Security agreement between the Soviet KGB and the Czechoslovak Socialist Republic Ministry of the Interior from summer 1978 - 1980
The two parties set forth their joint security strategy to manage perceived threats to state authority from the summer of 1978 through 1980. They agree to work with broadcast stations, including Radio Free Europe, to ensure they are not subversive stations and to use Czechoslovak students as agents against subversive radio stations. The parties highlight the importance of fighting Zionist and Trotskyist organizations, and make plans to cooperate to infiltrate organizations, including Jewish religious groups, that may have been infiltrated by these organizations. KGB and Czechoslovak security officials pledge to cooperate in monitoring and infiltrating international communist groups and reactionary church groups, including some associated with the Vatican, in order to detect and foil potential upcoming actions against the Soviet Union, Czechoslovakia and other socialist countries. Foreign religious groups active in Czechoslovakia and the Soviet Union, such as Jehovah's Witnesses and Seventh-day Adventists, are mentioned as potentially anti-state. Both parties agree to cooperate in order to frustrate attempts by anti-socialist parties in Czechoslovak to connect with anti-state dissidents in the Soviet Union and share information on new forms of fighting actions of anti-socialist individuals. To combat ideological diversion, the parties decide to promote scientific and cultural exchanges between the two countries. The Soviet and Czechoslovak delegates decide to implement counter-intelligence and anti-ideological diversion measures at prominent international events such as the 1980 Summer (Moscow) and Winter (Lake Placid) Olympic Games and international film festivals, exhibitions and fairs to be held in the Soviet Union. Both parties agree to monitor extremist and terrorist groups, youth organizations in East Germany, France, England and the United States and Kurdish students studying in Europe.
December 06, 1978
Moldavian Communist Party Central Committee, No. 294s, to President of the USSR Committee for State Security (KGB), Andropov, 'Regarding the Necessity of Increasing the Number of Personnel of the Moldavian SSR KGB'
The Moldavian Communist Party requests an increase in the number of KGB personnel in Moldavia to assist with efforts to "curb subversive activity" originating in Romania.
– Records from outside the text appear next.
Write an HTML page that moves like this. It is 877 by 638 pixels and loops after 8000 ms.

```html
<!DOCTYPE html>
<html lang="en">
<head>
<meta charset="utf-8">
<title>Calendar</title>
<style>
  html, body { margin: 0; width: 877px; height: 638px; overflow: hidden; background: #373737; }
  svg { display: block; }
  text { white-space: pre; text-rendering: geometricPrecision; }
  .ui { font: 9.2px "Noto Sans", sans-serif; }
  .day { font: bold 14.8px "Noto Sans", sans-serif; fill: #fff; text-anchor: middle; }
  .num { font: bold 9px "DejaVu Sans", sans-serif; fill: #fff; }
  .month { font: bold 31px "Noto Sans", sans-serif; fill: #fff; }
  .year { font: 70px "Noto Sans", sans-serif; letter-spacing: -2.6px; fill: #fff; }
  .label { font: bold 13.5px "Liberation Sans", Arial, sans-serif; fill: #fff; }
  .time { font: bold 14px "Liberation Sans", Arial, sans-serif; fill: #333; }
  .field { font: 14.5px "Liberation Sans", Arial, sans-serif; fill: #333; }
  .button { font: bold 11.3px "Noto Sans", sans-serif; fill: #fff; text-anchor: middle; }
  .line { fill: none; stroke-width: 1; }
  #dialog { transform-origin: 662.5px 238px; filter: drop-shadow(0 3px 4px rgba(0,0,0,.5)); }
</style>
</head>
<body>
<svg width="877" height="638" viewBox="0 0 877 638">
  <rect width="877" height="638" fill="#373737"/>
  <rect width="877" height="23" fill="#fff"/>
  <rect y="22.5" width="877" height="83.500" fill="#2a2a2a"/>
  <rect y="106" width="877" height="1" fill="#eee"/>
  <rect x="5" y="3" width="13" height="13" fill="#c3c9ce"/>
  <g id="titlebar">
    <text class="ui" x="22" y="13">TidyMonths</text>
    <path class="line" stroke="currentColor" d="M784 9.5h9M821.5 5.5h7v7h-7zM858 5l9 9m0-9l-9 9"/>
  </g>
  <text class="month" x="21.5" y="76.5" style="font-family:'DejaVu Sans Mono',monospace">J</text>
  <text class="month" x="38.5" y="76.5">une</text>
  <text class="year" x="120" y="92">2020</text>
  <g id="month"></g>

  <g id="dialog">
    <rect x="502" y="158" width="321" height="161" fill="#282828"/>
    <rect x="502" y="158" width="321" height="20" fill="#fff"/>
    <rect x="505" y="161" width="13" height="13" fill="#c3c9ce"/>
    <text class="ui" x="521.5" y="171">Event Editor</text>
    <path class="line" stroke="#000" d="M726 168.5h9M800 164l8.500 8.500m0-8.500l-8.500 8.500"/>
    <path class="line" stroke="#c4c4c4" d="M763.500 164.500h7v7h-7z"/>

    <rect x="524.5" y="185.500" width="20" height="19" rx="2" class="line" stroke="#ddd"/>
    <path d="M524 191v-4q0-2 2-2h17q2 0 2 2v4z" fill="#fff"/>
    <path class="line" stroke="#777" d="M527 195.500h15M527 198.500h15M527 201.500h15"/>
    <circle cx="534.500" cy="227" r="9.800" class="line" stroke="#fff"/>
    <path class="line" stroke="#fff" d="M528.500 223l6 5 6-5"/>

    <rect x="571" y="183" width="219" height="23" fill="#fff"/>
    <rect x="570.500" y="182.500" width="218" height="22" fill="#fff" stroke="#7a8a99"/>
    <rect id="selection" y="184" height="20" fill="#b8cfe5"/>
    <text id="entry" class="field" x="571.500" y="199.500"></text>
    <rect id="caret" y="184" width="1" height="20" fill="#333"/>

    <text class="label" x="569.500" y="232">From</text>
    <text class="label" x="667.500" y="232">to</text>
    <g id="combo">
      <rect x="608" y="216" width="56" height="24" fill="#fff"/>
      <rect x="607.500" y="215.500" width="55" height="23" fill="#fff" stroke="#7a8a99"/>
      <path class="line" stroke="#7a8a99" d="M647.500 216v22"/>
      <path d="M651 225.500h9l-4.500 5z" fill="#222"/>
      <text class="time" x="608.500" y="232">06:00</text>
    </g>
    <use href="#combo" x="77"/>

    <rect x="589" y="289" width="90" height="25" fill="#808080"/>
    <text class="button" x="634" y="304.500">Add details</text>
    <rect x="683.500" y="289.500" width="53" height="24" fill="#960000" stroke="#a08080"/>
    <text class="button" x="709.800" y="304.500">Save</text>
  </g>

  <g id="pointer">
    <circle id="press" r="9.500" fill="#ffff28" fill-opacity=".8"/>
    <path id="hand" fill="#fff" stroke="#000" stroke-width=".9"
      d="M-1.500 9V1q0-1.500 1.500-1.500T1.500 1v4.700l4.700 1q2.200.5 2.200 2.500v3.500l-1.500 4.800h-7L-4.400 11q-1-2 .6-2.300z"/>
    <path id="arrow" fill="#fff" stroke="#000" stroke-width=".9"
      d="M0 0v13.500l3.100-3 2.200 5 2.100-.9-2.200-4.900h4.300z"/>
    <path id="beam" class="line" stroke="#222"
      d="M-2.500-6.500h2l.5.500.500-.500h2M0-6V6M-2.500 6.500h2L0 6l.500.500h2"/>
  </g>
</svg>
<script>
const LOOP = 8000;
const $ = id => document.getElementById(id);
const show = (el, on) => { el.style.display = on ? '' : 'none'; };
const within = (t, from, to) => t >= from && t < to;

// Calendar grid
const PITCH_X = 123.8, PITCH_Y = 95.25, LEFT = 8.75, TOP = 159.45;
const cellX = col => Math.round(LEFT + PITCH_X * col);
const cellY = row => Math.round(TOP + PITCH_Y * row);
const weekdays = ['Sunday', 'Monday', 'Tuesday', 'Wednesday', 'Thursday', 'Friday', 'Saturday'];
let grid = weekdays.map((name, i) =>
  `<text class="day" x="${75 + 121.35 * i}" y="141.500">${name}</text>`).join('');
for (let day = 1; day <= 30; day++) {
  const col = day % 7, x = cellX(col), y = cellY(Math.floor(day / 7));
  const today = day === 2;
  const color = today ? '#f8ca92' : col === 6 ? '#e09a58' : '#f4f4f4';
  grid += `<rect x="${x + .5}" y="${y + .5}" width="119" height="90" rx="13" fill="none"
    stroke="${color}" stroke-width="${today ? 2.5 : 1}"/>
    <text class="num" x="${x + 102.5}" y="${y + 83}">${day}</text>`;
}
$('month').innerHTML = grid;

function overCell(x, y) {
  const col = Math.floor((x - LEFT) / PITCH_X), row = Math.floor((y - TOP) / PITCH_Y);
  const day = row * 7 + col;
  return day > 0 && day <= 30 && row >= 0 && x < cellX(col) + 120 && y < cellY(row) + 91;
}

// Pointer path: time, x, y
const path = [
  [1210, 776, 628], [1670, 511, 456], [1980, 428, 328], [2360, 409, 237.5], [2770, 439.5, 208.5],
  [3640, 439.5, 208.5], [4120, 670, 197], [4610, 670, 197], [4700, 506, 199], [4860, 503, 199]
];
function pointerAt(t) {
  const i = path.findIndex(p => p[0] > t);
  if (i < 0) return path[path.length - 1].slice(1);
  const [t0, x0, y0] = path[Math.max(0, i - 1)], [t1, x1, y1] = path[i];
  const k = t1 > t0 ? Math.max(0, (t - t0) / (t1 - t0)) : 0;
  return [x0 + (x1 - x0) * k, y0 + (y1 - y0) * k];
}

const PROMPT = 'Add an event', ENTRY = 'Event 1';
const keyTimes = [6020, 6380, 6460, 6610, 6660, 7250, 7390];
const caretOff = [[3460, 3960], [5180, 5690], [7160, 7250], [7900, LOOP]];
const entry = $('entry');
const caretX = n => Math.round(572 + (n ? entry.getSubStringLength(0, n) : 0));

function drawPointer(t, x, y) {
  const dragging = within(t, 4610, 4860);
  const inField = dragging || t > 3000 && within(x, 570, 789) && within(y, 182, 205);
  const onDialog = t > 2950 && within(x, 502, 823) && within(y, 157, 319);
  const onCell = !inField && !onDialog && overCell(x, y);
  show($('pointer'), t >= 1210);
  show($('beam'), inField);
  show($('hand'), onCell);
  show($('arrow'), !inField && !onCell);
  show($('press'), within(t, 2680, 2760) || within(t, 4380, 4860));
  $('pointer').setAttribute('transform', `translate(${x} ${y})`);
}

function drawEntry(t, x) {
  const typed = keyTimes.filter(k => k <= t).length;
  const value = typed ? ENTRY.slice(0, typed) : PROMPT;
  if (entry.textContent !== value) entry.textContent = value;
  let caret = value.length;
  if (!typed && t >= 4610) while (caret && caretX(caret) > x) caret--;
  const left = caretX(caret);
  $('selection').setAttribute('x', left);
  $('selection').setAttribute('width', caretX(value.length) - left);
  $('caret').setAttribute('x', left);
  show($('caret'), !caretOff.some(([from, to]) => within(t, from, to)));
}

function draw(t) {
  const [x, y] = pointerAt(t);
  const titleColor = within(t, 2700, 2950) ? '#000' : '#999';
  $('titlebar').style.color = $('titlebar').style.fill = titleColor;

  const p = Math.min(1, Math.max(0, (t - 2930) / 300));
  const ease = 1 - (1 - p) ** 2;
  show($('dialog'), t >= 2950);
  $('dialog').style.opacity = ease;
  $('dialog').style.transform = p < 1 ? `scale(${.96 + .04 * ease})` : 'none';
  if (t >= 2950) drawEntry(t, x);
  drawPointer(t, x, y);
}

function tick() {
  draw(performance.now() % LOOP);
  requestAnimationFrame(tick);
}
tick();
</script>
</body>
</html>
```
This “ideological subversion” was further propagated by the Romanian print and broadcast media, through direct mailings (mail correspondence having “surpassed 500 thousand letters per year”) and through Romanian citizens visiting the republic who sought to indoctrinate the Soviet people “in an anti-Soviet, anti-Russian spirit."
December 08, 1978
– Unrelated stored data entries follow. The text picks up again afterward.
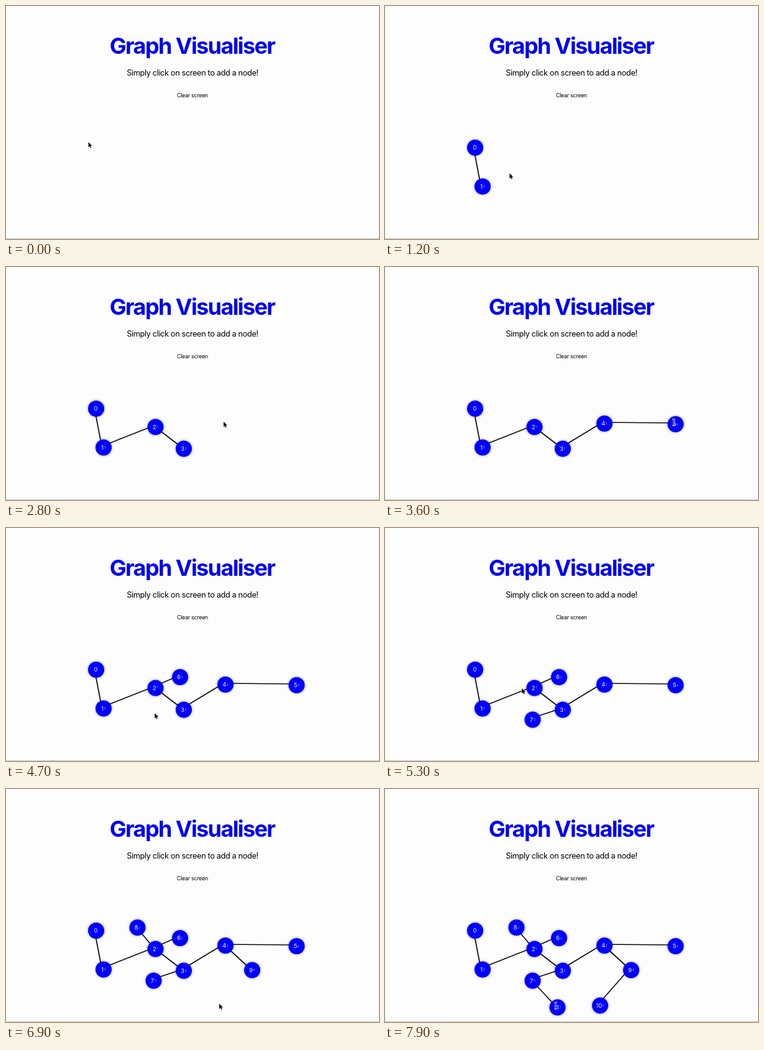
Recreate the animation shown at these times as an HTML page with a canvas. Size 600 by 375 pixels, loop 8000 ms.

```html
<!DOCTYPE html>
<html lang="en">
<head>
<meta charset="utf-8">
<title>Graph Visualiser</title>
<style>
  html, body { margin: 0; width: 600px; height: 375px; overflow: hidden; background: #fdfdfd; }
  canvas { display: block; }
</style>
</head>
<body>
<canvas id="stage" width="600" height="375"></canvas>
<script>
const ctx = document.getElementById('stage').getContext('2d');
const LOOP = 8000, STEP = 100, RADIUS = 13;
const BLUE = '#0000fa';

// x, y, parent, time of the click that adds the node
const nodes = [
  [145, 228, -1, 300], [157, 290.5, 0, 900], [240.5, 257.5, 1, 1600],
  [286, 292.5, 2, 2300], [353, 252, 3, 2900], [467.5, 253, 4, 3600],
  [280, 240, 2, 4300], [237.5, 308.5, 3, 5000], [211.5, 223, 2, 5700],
  [396, 291.5, 4, 6500], [346, 348.5, 9, 7100], [277.5, 351.5, 7, 7800]
].map(([x, y, parent, time]) => ({ x, y, parent, time }));

const clickPoint = n => ({ x: n.x - 3, y: n.y - 3 });

function text(str, x, y, size, { color = '#000', weight = 400, spacing = 0 } = {}) {
  ctx.font = `${weight} ${size}px Inter, sans-serif`;
  ctx.letterSpacing = `${spacing * size}px`;
  ctx.fillStyle = color;
  ctx.fillText(str, x, y);
  return ctx.measureText(str).width;
}

function drawPage() {
  ctx.fillStyle = '#fdfdfd';
  ctx.fillRect(0, 0, 600, 375);
  ctx.fillStyle = '#c4c4c4';
  ctx.fillRect(0, 374, 600, 1);
  ctx.textAlign = 'center';
  ctx.textBaseline = 'alphabetic';
  text('Graph Visualiser', 299.5, 76.5, 36, { color: '#0000f2', weight: 700, spacing: -0.045 });
  text('Simply click on screen to add a node!', 300, 111.5, 12.75, { spacing: -0.029 });
  text('Clear screen', 300, 147.3, 8.8, { spacing: -0.025 });
}

function drawEdge(a, b) {
  ctx.strokeStyle = '#0a0a0a';
  ctx.lineWidth = 1.7;
  ctx.beginPath();
  ctx.moveTo(a.x - 3, a.y - 2);
  ctx.lineTo(b.x - 3, b.y - 2);
  ctx.stroke();
}

function drawNode(node, index) {
  const { x, y, parent } = node;
  ctx.save();
  ctx.shadowColor = 'rgba(0, 0, 0, 0.4)';
  ctx.shadowBlur = 4;
  ctx.fillStyle = BLUE;
  ctx.beginPath();
  ctx.arc(x, y, RADIUS, 0, Math.PI * 2);
  ctx.fill();
  ctx.restore();

  const hasParent = parent >= 0;
  const labelX = x - (hasParent ? 1.8 : 0.6);
  const width = text(index, labelX, y + 3.3, 9.2, { color: '#fff' });
  if (hasParent) {
    text(parent, labelX + width / 2 + 2, y + 1.6, 4.5, { color: 'rgba(255,255,255,0.7)' });
  }
}

function cursorAt(t) {
  let pos = { x: 132.5, y: 219 };
  for (const node of nodes) {
    const arrive = node.time - 200, leave = Math.max(0, arrive - 300);
    if (t < leave) break;
    const goal = clickPoint(node);
    const p = Math.min(1, (t - leave) / (arrive - leave));
    const k = 1 - (1 - p) ** 2;
    pos = { x: pos.x + (goal.x - pos.x) * k, y: pos.y + (goal.y - pos.y) * k };
    if (p < 1) break;
  }
  return pos;
}

function drawArrow({ x, y }) {
  const outline = [[0, 0], [0, 8.6], [1.9, 6.8], [3.2, 9.7], [4.7, 9], [3.4, 6.2], [6, 6.1]];
  ctx.beginPath();
  outline.forEach(([dx, dy]) => ctx.lineTo(x + dx, y + dy));
  ctx.closePath();
  ctx.lineJoin = 'round';
  ctx.strokeStyle = '#fff';
  ctx.lineWidth = 1.2;
  ctx.stroke();
  ctx.fillStyle = '#111';
  ctx.fill();
}

function drawTextCursor({ x, y }) {
  ctx.beginPath();
  for (const side of [-1, 1]) {
    ctx.moveTo(x + side * 2.4, y - 5);
    ctx.quadraticCurveTo(x, y - 5, x, y - 3.4);
    ctx.lineTo(x, y + 3.4);
    ctx.quadraticCurveTo(x, y + 5, x + side * 2.4, y + 5);
  }
  ctx.strokeStyle = '#e8e8e8';
  ctx.lineWidth = 2;
  ctx.stroke();
  ctx.strokeStyle = '#333';
  ctx.lineWidth = 0.8;
  ctx.stroke();
}

function draw(t) {
  drawPage();
  const shown = nodes.filter(n => n.time <= t);
  shown.forEach(n => n.parent >= 0 && drawEdge(nodes[n.parent], n));
  shown.forEach(drawNode);
  const pos = cursorAt(t);
  const overLabel = shown.some(n => {
    const c = clickPoint(n);
    return Math.hypot(pos.x - c.x, pos.y - c.y) < 5;
  });
  (overLabel ? drawTextCursor : drawArrow)(pos);
}

const start = performance.now();
function tick() {
  const t = (performance.now() - start) % LOOP;
  draw(Math.floor(t / STEP) * STEP);
  requestAnimationFrame(tick);
}
tick();
</script>
</body>
</html>
```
Cooperative plan between the Interior Ministry of the Czechoslovak Socialist Republic and the KGB of the Soviet Union from the summer of 1979-1981
The parties agree to assist one another in the collection of intelligence information on political, economic, scientific and technical matters and exchange information on suspicious contacts of Czechoslovak and Soviet citizens suspected to be spies or subversive. Both agree to the exchange of counter-intelligence regarding Czechoslovak and Soviet citizens working in scientific organizations and international exhibitions, fairs and congresses. Steps are outlined to protect railroad cargo using troops from Warsaw Pact states, prevent eavesdropping of telecommunications and detect and prevent foreign terrorist attacks on Czechoslovak and Soviet airplanes and anti-socialist interruption of international trucking lines. Special mention is made of multiple international transportation organizations that need to be monitored. Information-sharing procedures are agreed to for commercial and industrial firms, banks, scientific centers and international scientific organizations.
Bulgarian Cooperation with KGB against 'Subversive Centers'
This document provides further details of joint KGB-Bulgarian measures to counter RFE and RL. It vaunts the effectiveness of Bulgarian regime counterpropaganda, claiming that it thwarted Western efforts to create internal strife in Bulgaria.